You’re not sure if the rest of your enemies have taken a different route, are camping nearby on the route you just rushed after seeing their comrades killed by you, or for all you know they’re still back at their spawn ready to ambush you and your curious allies one by one. You have to make decisions based on the choices your enemy will make, and although you may have created scenarios to counter everything your opponent will do, the fact still remains you have to wait and see what the fuck it is they are actually doing.
I can’t get this situation in a shoot’em up game because I know exactly how the enemies will attack and where they will attack, my only goal is to remember these details and exploit them. The only time you improvise is when you’re a casual player who has yet to memorise the ship and bullet patterns of the game.
But hey, I can still dream
There’s still hope for my desire of a randomly generated competitive shoot ‘em up where both players experience the same challenge but the challenge is random each time. This game may already exist, in fact if I’ve come up with it then I’m sure dozens of others have a long, long time ago.
It’s possible to have a game where you can invite an opponent to play the same randomly generated level as you to compare scores, but the game only lets you play each stage once before generating a new one so if you screw up, there are no retries. It’s even possible to make it feel more competitive by having both players on the same screen, playing the same stage at the same time. Maybe even spice things up by allowing these players to sabotage each other’s progress with a gameplay mechanic.

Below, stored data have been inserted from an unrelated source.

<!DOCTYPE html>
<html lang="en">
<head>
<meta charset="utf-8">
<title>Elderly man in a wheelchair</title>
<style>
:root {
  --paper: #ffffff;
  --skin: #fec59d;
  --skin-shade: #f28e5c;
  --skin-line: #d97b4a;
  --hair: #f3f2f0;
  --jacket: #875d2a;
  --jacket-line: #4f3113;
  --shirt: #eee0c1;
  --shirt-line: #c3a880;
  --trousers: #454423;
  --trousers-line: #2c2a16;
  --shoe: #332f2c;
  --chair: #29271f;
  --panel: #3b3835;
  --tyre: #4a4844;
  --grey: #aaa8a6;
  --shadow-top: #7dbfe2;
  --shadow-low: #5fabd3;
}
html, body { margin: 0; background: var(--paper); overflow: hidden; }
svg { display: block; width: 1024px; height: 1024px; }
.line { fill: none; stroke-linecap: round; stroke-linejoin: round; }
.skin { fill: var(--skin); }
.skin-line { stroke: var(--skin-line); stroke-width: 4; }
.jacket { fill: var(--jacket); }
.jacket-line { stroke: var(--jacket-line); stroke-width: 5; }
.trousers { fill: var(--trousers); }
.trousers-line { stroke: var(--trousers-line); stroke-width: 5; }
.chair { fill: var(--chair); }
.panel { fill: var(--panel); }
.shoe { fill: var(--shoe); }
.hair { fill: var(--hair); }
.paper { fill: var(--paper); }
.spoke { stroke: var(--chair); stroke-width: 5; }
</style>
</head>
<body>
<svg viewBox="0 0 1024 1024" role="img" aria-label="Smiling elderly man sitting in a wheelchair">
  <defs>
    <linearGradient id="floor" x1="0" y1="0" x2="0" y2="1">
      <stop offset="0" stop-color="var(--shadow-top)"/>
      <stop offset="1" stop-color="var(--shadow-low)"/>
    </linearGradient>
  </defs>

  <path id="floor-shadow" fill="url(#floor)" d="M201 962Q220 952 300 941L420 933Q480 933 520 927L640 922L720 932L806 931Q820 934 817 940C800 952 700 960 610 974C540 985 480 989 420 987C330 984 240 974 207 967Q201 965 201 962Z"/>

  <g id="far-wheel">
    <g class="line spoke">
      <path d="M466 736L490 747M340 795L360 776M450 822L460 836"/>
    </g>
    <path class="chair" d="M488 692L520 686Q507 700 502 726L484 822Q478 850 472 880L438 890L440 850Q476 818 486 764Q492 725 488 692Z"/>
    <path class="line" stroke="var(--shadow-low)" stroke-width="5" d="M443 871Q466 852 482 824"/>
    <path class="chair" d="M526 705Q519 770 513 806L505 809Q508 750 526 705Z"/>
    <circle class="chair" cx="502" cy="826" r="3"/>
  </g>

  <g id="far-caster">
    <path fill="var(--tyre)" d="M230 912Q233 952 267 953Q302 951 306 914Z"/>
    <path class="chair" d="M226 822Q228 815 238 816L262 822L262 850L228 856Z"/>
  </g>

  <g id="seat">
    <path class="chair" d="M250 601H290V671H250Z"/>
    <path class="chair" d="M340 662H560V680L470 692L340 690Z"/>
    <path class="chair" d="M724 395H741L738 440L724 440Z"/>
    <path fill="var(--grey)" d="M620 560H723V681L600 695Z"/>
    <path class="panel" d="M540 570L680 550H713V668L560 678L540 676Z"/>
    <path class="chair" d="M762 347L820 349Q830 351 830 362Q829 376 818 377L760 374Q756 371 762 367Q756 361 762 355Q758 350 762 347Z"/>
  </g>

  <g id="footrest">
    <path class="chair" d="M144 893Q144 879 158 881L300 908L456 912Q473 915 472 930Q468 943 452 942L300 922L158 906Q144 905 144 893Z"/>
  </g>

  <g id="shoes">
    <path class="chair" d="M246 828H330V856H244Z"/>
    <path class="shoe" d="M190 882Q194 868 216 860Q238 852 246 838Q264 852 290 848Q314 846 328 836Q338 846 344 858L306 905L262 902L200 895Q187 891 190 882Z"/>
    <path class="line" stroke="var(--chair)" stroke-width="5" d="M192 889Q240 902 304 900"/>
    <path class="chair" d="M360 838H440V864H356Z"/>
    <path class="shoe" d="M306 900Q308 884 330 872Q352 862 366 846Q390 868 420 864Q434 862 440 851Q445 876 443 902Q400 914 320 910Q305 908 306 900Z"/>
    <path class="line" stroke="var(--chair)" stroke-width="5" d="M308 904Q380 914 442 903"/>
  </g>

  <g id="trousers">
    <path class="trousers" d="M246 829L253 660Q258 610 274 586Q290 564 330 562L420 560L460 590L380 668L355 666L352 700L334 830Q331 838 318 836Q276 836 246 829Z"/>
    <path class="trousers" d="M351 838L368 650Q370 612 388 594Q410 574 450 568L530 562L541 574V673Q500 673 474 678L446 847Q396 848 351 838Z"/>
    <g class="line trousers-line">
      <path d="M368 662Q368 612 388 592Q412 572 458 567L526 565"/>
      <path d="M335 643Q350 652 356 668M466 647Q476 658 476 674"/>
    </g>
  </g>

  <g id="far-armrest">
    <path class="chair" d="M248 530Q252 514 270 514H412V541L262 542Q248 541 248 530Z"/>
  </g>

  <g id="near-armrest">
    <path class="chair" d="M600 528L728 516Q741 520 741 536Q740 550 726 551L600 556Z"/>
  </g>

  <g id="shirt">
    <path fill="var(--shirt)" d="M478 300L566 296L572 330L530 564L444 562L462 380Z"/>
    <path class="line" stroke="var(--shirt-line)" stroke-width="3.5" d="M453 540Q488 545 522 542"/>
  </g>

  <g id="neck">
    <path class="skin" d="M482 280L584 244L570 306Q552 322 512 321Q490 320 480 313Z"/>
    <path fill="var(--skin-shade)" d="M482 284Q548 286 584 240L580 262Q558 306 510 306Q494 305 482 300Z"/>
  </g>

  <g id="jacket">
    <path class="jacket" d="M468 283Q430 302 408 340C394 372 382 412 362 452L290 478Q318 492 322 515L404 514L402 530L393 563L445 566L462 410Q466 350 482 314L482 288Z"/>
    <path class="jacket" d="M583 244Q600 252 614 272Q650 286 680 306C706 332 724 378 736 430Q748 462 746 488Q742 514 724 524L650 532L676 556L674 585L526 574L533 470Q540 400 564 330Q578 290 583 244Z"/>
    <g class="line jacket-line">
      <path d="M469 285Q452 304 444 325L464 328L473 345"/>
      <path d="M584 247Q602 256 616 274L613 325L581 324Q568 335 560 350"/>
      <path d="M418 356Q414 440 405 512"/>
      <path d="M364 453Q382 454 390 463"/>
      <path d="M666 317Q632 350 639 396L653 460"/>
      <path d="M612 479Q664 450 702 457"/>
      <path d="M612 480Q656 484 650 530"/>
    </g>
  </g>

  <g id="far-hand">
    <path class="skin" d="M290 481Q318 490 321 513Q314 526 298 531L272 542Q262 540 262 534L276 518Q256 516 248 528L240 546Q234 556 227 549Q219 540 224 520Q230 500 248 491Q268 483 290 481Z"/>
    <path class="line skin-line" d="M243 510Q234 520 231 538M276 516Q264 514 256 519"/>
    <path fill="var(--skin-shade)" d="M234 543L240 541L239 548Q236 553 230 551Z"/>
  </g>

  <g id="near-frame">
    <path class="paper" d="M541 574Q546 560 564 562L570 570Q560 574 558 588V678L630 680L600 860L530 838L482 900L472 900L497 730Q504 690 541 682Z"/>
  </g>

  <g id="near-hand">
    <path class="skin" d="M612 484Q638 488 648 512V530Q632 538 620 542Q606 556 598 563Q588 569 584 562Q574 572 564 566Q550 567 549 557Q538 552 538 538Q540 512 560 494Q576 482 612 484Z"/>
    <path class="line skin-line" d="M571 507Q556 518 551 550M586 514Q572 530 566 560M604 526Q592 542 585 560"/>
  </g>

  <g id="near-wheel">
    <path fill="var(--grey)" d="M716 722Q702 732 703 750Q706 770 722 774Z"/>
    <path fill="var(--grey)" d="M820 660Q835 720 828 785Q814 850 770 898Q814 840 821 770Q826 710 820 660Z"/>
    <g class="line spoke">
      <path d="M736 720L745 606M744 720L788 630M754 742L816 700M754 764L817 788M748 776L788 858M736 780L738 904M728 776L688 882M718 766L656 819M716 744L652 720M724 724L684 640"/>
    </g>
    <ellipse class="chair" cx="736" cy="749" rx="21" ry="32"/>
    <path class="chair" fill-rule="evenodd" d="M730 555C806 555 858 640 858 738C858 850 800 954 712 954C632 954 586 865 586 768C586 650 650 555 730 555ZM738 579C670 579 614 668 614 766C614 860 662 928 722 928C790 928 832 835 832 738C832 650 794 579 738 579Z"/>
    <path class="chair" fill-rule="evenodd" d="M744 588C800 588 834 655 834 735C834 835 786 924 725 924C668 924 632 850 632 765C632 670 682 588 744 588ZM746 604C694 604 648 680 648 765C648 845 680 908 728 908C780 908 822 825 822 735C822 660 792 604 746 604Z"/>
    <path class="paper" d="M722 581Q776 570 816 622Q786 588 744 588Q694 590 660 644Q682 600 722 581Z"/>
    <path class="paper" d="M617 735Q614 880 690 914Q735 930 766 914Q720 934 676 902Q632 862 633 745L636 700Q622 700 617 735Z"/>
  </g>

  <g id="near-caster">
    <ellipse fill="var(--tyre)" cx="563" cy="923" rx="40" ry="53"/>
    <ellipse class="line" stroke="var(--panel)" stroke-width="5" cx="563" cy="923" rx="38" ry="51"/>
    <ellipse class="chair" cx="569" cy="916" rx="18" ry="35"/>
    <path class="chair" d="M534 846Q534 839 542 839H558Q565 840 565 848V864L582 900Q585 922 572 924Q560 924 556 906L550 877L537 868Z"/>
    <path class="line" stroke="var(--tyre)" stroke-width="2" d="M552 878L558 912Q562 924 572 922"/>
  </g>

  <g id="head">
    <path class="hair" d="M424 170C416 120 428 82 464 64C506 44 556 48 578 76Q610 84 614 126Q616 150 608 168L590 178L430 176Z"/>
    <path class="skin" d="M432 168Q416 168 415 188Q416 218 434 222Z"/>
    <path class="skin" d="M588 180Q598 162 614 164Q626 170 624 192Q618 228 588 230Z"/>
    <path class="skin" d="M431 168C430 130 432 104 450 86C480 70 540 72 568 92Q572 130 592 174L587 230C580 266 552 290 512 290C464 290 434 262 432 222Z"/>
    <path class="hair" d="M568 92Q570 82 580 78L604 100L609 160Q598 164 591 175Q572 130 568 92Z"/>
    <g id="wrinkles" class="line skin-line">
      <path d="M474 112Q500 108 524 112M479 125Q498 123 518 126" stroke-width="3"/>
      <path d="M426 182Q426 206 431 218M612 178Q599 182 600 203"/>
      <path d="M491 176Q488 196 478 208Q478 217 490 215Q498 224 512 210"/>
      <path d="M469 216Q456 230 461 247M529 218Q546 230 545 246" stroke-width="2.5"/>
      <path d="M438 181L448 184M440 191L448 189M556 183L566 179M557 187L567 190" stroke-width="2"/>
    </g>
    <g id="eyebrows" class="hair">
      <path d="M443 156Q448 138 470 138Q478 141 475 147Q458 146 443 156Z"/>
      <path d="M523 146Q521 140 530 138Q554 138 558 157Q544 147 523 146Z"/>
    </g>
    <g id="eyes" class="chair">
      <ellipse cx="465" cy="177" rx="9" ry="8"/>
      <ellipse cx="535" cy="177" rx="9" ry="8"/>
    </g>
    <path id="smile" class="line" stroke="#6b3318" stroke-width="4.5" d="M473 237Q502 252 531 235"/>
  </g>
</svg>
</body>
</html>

Let’s say we’re playing a vertical shoot ‘em up where each enemy shot down by Player 1 leaves a bullet or, depending on the enemy, multiple bullets in varying patterns behind which can collide with Player 2 but have no effect on P1. Naturally, P2 can do the same thing, but this mechanic will add depth and also encourage both players to shoot down more ships than their opponent as this equals more pressure to the guy who has more bullets to dodge.
We can even go a step further and have a mechanic which rewards P1 if they’re skilfully avoiding P2′s pressure tactics by dodging the bullets left by the ships he or she is destroying. This would balance things out as the first player to lose the lead will have a very hard time getting it back, so if they can survive the added bullet pressure, temporary invincibility or a smart bomb could be rewarded for potential comebacks.
I could just stick to the FPS genre but the shoot’em up genre also provides the euphoria I often experience when playing Call of Duty or Counter-Strike. When you’re playing a bullet hell shmup and you see a huge wave of bullets incoming, time slows down and it feels like you have hours to decide where to position yourself to dodge the projectiles as you return fire. During this moment as you weave past this wave whilst continuing to return fire and every second you’re still alive adds to the euphoria… I love that shit. I want to experience it again and again in a competitive environment, because doing this against a real player will no doubt feel infinitely more rewarding.
Like I said, I’m sure there’s a game out there which is very similar (or identical) to what I just came up with and it might even be freeware. If the idea I described rings any bells, or if you see a flaw in this concept, let me know in the comments section. By the way, I’m at work right now and wrote this on my iPad without proof reading so apologies in advance for any typos you notice — I’ll clean it up when I get home.